The Faculty of Environment said farewell to Jean Andrey (PhD ’89), who retired this year after serving as dean for eight years. Fondly called Dean Jean, Andrey began contributing to the Faculty of Environment in 1983 while pursuing a PhD in geography and was hired as an assistant professor in geography in 1989. The following is an excerpt from her speech at her retirement party. 


Black and white photo of Jean Andrea in her teaching daysThis is the last time I will publicly get to tell you what a thrill and an honour it has been to be a Waterloo professor for 33 years and to be the dean for eight. And of course, it’s not just any dean. I got to be the dean of the Faculty of Environment at the University of Waterloo.  

I have been engaged with my head and with my heart and I'm so proud of the Faculty. I'm proud of the leadership roles that our students, staff, faculty and alumni play in sustainability and climate change. I'm proud of the courage that the Faculty had to embrace an inter and transdisciplinary way before it was cool. I’m proud of our long-standing tradition of knowledge translation and mobilization and our readiness, not just willingness, to partner with others, sometimes selflessly, to do good work.  

I think the Faculty is amazing.   
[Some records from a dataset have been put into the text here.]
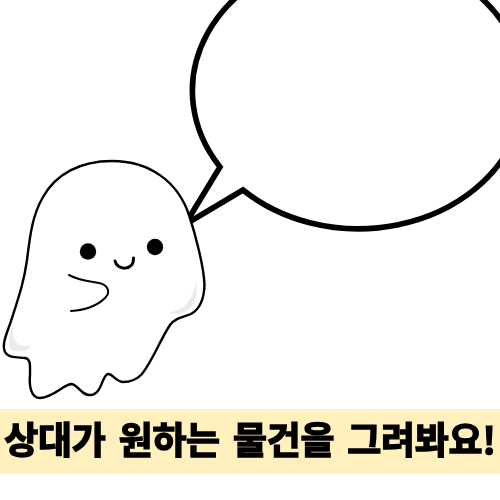
<!DOCTYPE html>
<html lang="ko">
<head>
<meta charset="utf-8">
<title>상대가 원하는 물건을 그려봐요!</title>
<style>
:root {
  --paper: #ffffff;
  --ink: #000000;
  --band: #fff0bd;
  --shade: #ebebeb;
}
* { box-sizing: border-box; margin: 0; padding: 0; }
html, body { width: 500px; height: 500px; overflow: hidden; background: var(--paper); }
.card { position: relative; width: 500px; height: 500px; overflow: hidden; background: var(--paper); }
.scene { position: absolute; inset: 0; display: block; }
.line { fill: none; stroke: var(--ink); stroke-width: 2.4; stroke-linecap: round; stroke-linejoin: round; }
.bubble { fill: var(--paper); stroke: var(--ink); stroke-width: 5.6; stroke-linejoin: miter; }
.body { fill: var(--paper); }
.shade { fill: var(--shade); }
.eye { fill: var(--ink); }
.caption {
  position: absolute; left: 0; top: 409px; width: 500px; height: 65px;
  display: flex; align-items: center; justify-content: center;
  padding-bottom: 7px;
  background: var(--band); color: var(--ink);
}
.caption h1 {
  font: 700 37px/1 "Noto Sans CJK KR", sans-serif;
  letter-spacing: -0.3px; word-spacing: 3px; white-space: nowrap;
  -webkit-text-stroke: 1.4px var(--ink);
  stroke-linejoin: round;
}
</style>
</head>
<body>
<main class="card">
  <svg class="scene" width="500" height="500" viewBox="0 0 500 500" role="img" aria-label="빈 말풍선과 웃는 유령">
    <path class="bubble" d="M220 167A166 138 0 1 1 243 190L191 221L189 218Z"/>
    <g class="ghost">
      <path class="line body" d="M112 161C150 161 178 182 189 215C196 236 204 268 204.500 285C204 300 200 309 191 314C183 317 175 318 170 325C160 340 151 364 141 375C136 380 130 382 123 382C115 381 112 373 108 374C102 375 102 394 91 395C81 396 78 384 71 384C63 385 54 397 40 398C31 398 29 386 30 375C30 366 31 359 25 358C19 357 9 359 5 352C1 344 8 331 12 318C20 293 24 281 27 260C30 236 32 216 43 197C56 174 80 161 112 161Z"/>
      <path class="shade" d="M196 281C199 297 194 310 180 314Q174 315 169 312C184 311 194 299 196 281Z"/>
      <path class="shade" d="M14 324C11 338 14 347 30 346C28 351 22 352 15 351C6 349 8 337 14 324Z"/>
      <circle class="eye" cx="88" cy="251.500" r="8.200"/>
      <circle class="eye" cx="155" cy="247" r="8.200"/>
      <path class="line" stroke-width="3" d="M115 261C117 271 134 271 133.500 258" style="stroke-width:3"/>
      <path class="line" d="M69 275C80 281 89 281 99 283C108 285 111 292 105 298C97 306 86 310 71 311" style="stroke-width:2"/>
    </g>
  </svg>
  <header class="caption"><h1>상대가 원하는 물건을 그려봐요!</h1></header>
</main>
</body>
</html>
And I felt so supported by everyone: the Faculty's leadership team, including the student leaders, the deans and presidents past who were my friends and confidants, my bosses and provosts and all the senior leadership at the University. I must say that when I've been impatient and perhaps too direct, I have found the community forgiving. Thank you.  

The world needs more forgiveness.  

Now, some of you know, I was recently on a holiday on a St. Lawrence River cruise. One of the staff … who was with us, would share reflections, usually in the evening and in the morning. One of the things she shared, that she learned from an elder, was this: She said, ‘The sign of a leader is that people feel more hopeful after working with the individual than they did before.

So, I hope that I left you with a sense of hope. Thank you so much for being here.

Jean Andrey smiling next to cross-sections of tree trunks